• **Input data**

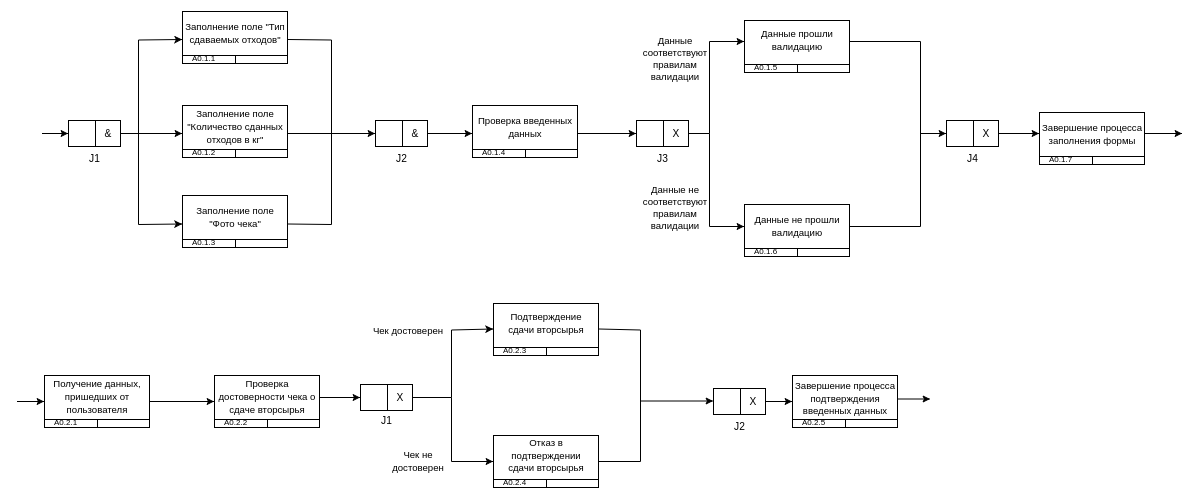
<!DOCTYPE html>
<html lang="ru">
<head>
<meta charset="utf-8">
<title>Диаграмма процессов IDEF3</title>
<style>
:root { --paper: #fff; --ink: #000; }
* { box-sizing: border-box; }
body { margin: 0; background: var(--paper); }
.diagram {
  position: relative; width: 1200px; height: 503px; overflow: hidden;
  background: var(--paper); color: var(--ink);
  font: 9.6px/12.7px "Liberation Sans", Arial, sans-serif;
}
.links { position: absolute; left: 0; top: 0; }
.links path { fill: none; stroke: var(--ink); stroke-width: 1; }
.links .head { fill: var(--ink); }
.unit, .junction, .note { position: absolute; left: var(--x); top: var(--y); text-align: center; white-space: nowrap; }
.unit {
  width: 106px; height: 53px; border: 1px solid var(--ink); background: var(--paper);
  display: grid; grid-template: 1fr 8px / 1fr 1fr;
}
.unit p { grid-column: 1 / 3; margin: 0; display: flex; align-items: center; justify-content: center; }
.unit span { border-top: 1px solid var(--ink); padding-left: 9px; text-align: left; font-size: 8px; line-height: 6px; }
.unit::after { content: ""; border: solid var(--ink); border-width: 1px 0 0 1px; }
.unit .raised { padding-bottom: 3px; }
.unit .lowered { padding-top: 3px; }
.junction { width: 53px; font-size: 10.2px; }
.junction div { height: 27px; border: 1px solid var(--ink); background: var(--paper); display: grid; grid-template-columns: 26px 1fr; }
.junction b { grid-column: 2; border-left: 1px solid var(--ink); font-weight: normal; line-height: 25px; }
.junction span { display: block; margin-top: 6px; }
.note { transform: translateX(-50%); }
.condition { line-height: 12px; }
</style>
</head>
<body>
<main class="diagram">
  <svg class="links" width="1200" height="503" viewBox="0 0 1200 503" aria-hidden="true">
    <defs>
      <marker id="arrow" markerUnits="userSpaceOnUse" markerWidth="10" markerHeight="8" refX="8" refY="4" orient="auto">
        <path class="head" d="M1 1 L7 4 L1 7 L2.5 4 Z"/>
      </marker>
    </defs>
    <g marker-end="url(#arrow)">
      <path d="M42 133.5H68"/>
      <path d="M121 133.5H182"/>
      <path d="M138.5 133.5V40L182 39.5"/>
      <path d="M138.5 133.5V224.5L182 224"/>
      <path d="M288 133.5H375"/>
      <path d="M428 133.5H472"/>
      <path d="M578 133.5H636"/>
      <path d="M709.5 133.5V41.5H744"/>
      <path d="M709.5 133.5V226.5H744"/>
      <path d="M920.5 133.5H946"/>
      <path d="M999 133.5H1039"/>
      <path d="M1145 133.5H1182"/>
      <path d="M17 401.5H44"/>
      <path d="M150 401.5H214"/>
      <path d="M320 397.5H360"/>
      <path d="M451.5 397.5V330L493 329"/>
      <path d="M451.5 397.5V461.5H493"/>
      <path d="M640.5 401H713"/>
      <path d="M766 401.5H792"/>
      <path d="M898 399H930"/>
    </g>
    <path d="M288 39.5L331.5 40V224.5L288 224"/>
    <path d="M689 133.5H709.5"/>
    <path d="M850 41.5H920.5V226.5H850"/>
    <path d="M413 397.5H451.5"/>
    <path d="M599 329L640.5 330V461.5H599"/>
  </svg>

  <section aria-label="Заполнение формы">
    <div class="junction" style="--x:68px;--y:120px"><div><b>&amp;</b></div><span>J1</span></div>
    <div class="unit" style="--x:182px;--y:11px"><p>Заполнение поле "Тип<br>сдаваемых отходов"</p><span>A0.1.1</span></div>
    <div class="unit" style="--x:182px;--y:105px"><p>Заполнение поле<br>"Количество сданных<br>отходов в кг"</p><span>A0.1.2</span></div>
    <div class="unit" style="--x:182px;--y:195px"><p>Заполнение поле<br>"Фото чека"</p><span>A0.1.3</span></div>
    <div class="junction" style="--x:375px;--y:120px"><div><b>&amp;</b></div><span>J2</span></div>
    <div class="unit" style="--x:472px;--y:105px"><p>Проверка введенных<br>данных</p><span>A0.1.4</span></div>
    <div class="junction" style="--x:636px;--y:120px"><div><b>X</b></div><span>J3</span></div>
    <div class="note condition" style="--x:675px;--y:35px">Данные<br>соответствуют<br>правилам<br>валидации</div>
    <div class="note condition" style="--x:675px;--y:184px">Данные не<br>соответствуют<br>правилам<br>валидации</div>
    <div class="unit" style="--x:744px;--y:20px"><p class="raised">Данные прошли<br>валидацию</p><span>A0.1.5</span></div>
    <div class="unit" style="--x:744px;--y:204px"><p>Данные не прошли<br>валидацию</p><span>A0.1.6</span></div>
    <div class="junction" style="--x:946px;--y:120px"><div><b>X</b></div><span>J4</span></div>
    <div class="unit" style="--x:1039px;--y:112px"><p>Завершение процесса<br>заполнения формы</p><span>A0.1.7</span></div>
  </section>

  <section aria-label="Подтверждение данных">
    <div class="unit" style="--x:44px;--y:375px"><p>Получение данных,<br>пришедших от<br>пользователя</p><span>A0.2.1</span></div>
    <div class="unit" style="--x:214px;--y:375px"><p>Проверка<br>достоверности чека о<br>сдаче вторсырья</p><span>A0.2.2</span></div>
    <div class="junction" style="--x:360px;--y:384px"><div><b>X</b></div><span style="margin-top:4px">J1</span></div>
    <div class="note" style="--x:408px;--y:325px">Чек достоверен</div>
    <div class="note" style="--x:418px;--y:449px">Чек не<br>достоверен</div>
    <div class="unit" style="--x:493px;--y:303px"><p class="raised">Подтверждение<br>сдачи вторсырья</p><span>A0.2.3</span></div>
    <div class="unit" style="--x:493px;--y:435px"><p class="raised">Отказ в<br>подтверждении<br>сдачи вторсырья</p><span>A0.2.4</span></div>
    <div class="junction" style="--x:713px;--y:388px"><div><b>X</b></div><span>J2</span></div>
    <div class="unit" style="--x:792px;--y:375px"><p class="lowered">Завершение процесса<br>подтверждения<br>введенных данных</p><span>A0.2.5</span></div>
  </section>
</main>
</body>
</html>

• **Work instruction**
Look through the material above and pick out each line holding the word "junction".

• **Exercise solution**
.unit, .junction, .note { position: absolute; left: var(--x); top: var(--y); text-align: center; white-space: nowrap; }
.junction { width: 53px; font-size: 10.2px; }
.junction div { height: 27px; border: 1px solid var(--ink); background: var(--paper); display: grid; grid-template-columns: 26px 1fr; }
.junction b { grid-column: 2; border-left: 1px solid var(--ink); font-weight: normal; line-height: 25px; }
.junction span { display: block; margin-top: 6px; }
    <div class="junction" style="--x:68px;--y:120px"><div><b>&amp;</b></div><span>J1</span></div>
    <div class="junction" style="--x:375px;--y:120px"><div><b>&amp;</b></div><span>J2</span></div>
    <div class="junction" style="--x:636px;--y:120px"><div><b>X</b></div><span>J3</span></div>
    <div class="junction" style="--x:946px;--y:120px"><div><b>X</b></div><span>J4</span></div>
    <div class="junction" style="--x:360px;--y:384px"><div><b>X</b></div><span style="margin-top:4px">J1</span></div>
    <div class="junction" style="--x:713px;--y:388px"><div><b>X</b></div><span>J2</span></div>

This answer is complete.